This Saturday, August 14, looks like it’s going to be a hot, beautiful and perfect summer day, like the kind we’ve dreamed of all summer. There may be no better day for KEXP to hold its annual “BBQ” at Seattle Center’s Horiuchi Mural Ampitheater — a free, daylong concert featuring Victor Shade, Dinosaur Feathers, The Joy Formidable, The Lonely Forest, Suckers and Quasi (pictured). The price for this musical spectacular? Nuthin’. Just show up at 2 p.m. and smile pretty.
Also Saturday: Fremont Outdoor Movies presents a 25th anniversary screening of “The Goonies,” a movie that no one actually paid to see in summer 1985. It’s true. We paid to see “Back to the Future” or “Pee-Wee’s Big Adventure” and then we just sneaked from one theater to the other. That day we also saw “Weird Science” and “Pumping Iron 2: The Women,” so we really feel like we got our money’s worth. Anyway, “The Goonies” is cute and we’ll gladly pay the $5 donation for it, but only for Martha Plympton. H.O.T.T. N.E.R.D.
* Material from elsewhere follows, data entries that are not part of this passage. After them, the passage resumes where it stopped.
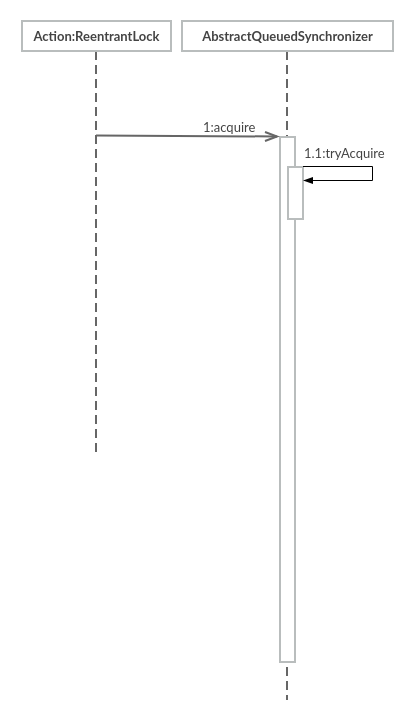
<!DOCTYPE html>
<html lang="en">
<head>
<meta charset="utf-8">
<title>Lock acquire sequence diagram</title>
<style>
:root {
  --paper: #ffffff;
  --frame: #b9bdbd;
  --line: #666666;
  --self-call: #000000;
  --ink: #434343;
}
* { box-sizing: border-box; }
html, body { margin: 0; }
body { width: 415px; height: 723px; overflow: hidden; background: var(--paper); }
.diagram {
  position: relative;
  width: 415px;
  height: 723px;
  overflow: hidden;
  font: 13px/16px Lato, Carlito, sans-serif;
  color: var(--ink);
}
.connectors { position: absolute; inset: 0; display: block; }
.lifeline { stroke: var(--line); stroke-width: 2; stroke-dasharray: 9 5; }
.activation { fill: var(--paper); stroke: var(--frame); stroke-width: 2; }
.message { fill: none; stroke: var(--line); stroke-width: 2; }
.self-message { fill: none; stroke: var(--self-call); stroke-width: 1; }
.self-head { fill: var(--self-call); }
.participant {
  position: absolute;
  top: 20px;
  height: 32px;
  display: flex;
  align-items: center;
  justify-content: center;
  border: 2px solid var(--frame);
  background: var(--paper);
  font-weight: 700;
  white-space: nowrap;
}
.participant-lock { left: 21px; width: 151px; }
.participant-sync { left: 181px; width: 213px; }
.label { position: absolute; white-space: nowrap; }
.label-acquire { left: 203px; top: 119px; }
.label-try { left: 304px; top: 145px; }
</style>
</head>
<body>
<main class="diagram">
  <svg class="connectors" width="415" height="723" viewBox="0 0 415 723" aria-hidden="true">
    <line class="lifeline" x1="96" y1="51" x2="96" y2="457"/>
    <line class="lifeline" x1="287" y1="51" x2="287" y2="700"/>
    <rect class="activation" x="280" y="137" width="15" height="525"/>
    <rect class="activation" x="288" y="167" width="15" height="52"/>
    <line class="message" x1="96" y1="135.5" x2="277" y2="136.5"/>
    <path class="message" d="M265 132L277 136.5L265 141"/>
    <path class="self-message" d="M303 166.5H372.5V180.5H312"/>
    <polygon class="self-head" points="303,180.5 313,177 313,184"/>
  </svg>
  <div class="participant participant-lock">Action:ReentrantLock</div>
  <div class="participant participant-sync">AbstractQueuedSynchronizer</div>
  <span class="label label-acquire">1:acquire</span>
  <span class="label label-try">1.1:tryAcquire</span>
</main>
</body>
</html>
Also also: August 14 is India’s Independence Day. Rub it in England’s snooty gob by getting down to a special edition of Bollygrooves at the Croc. $10 gets you DJ Anashul spinning all the Bollywood boogie a body can stand, and an artist painting free henna tattoos in whatever qualifies as a quiet corner.
And on Sunday, August 15: Go see that “Scott Pilgrim” movie all the geeks are talking about. Seriously, it’s kind of wonderful. Michael Cera, I absolve thee of everything you’ve done wrong since “Superbad,” which is everything/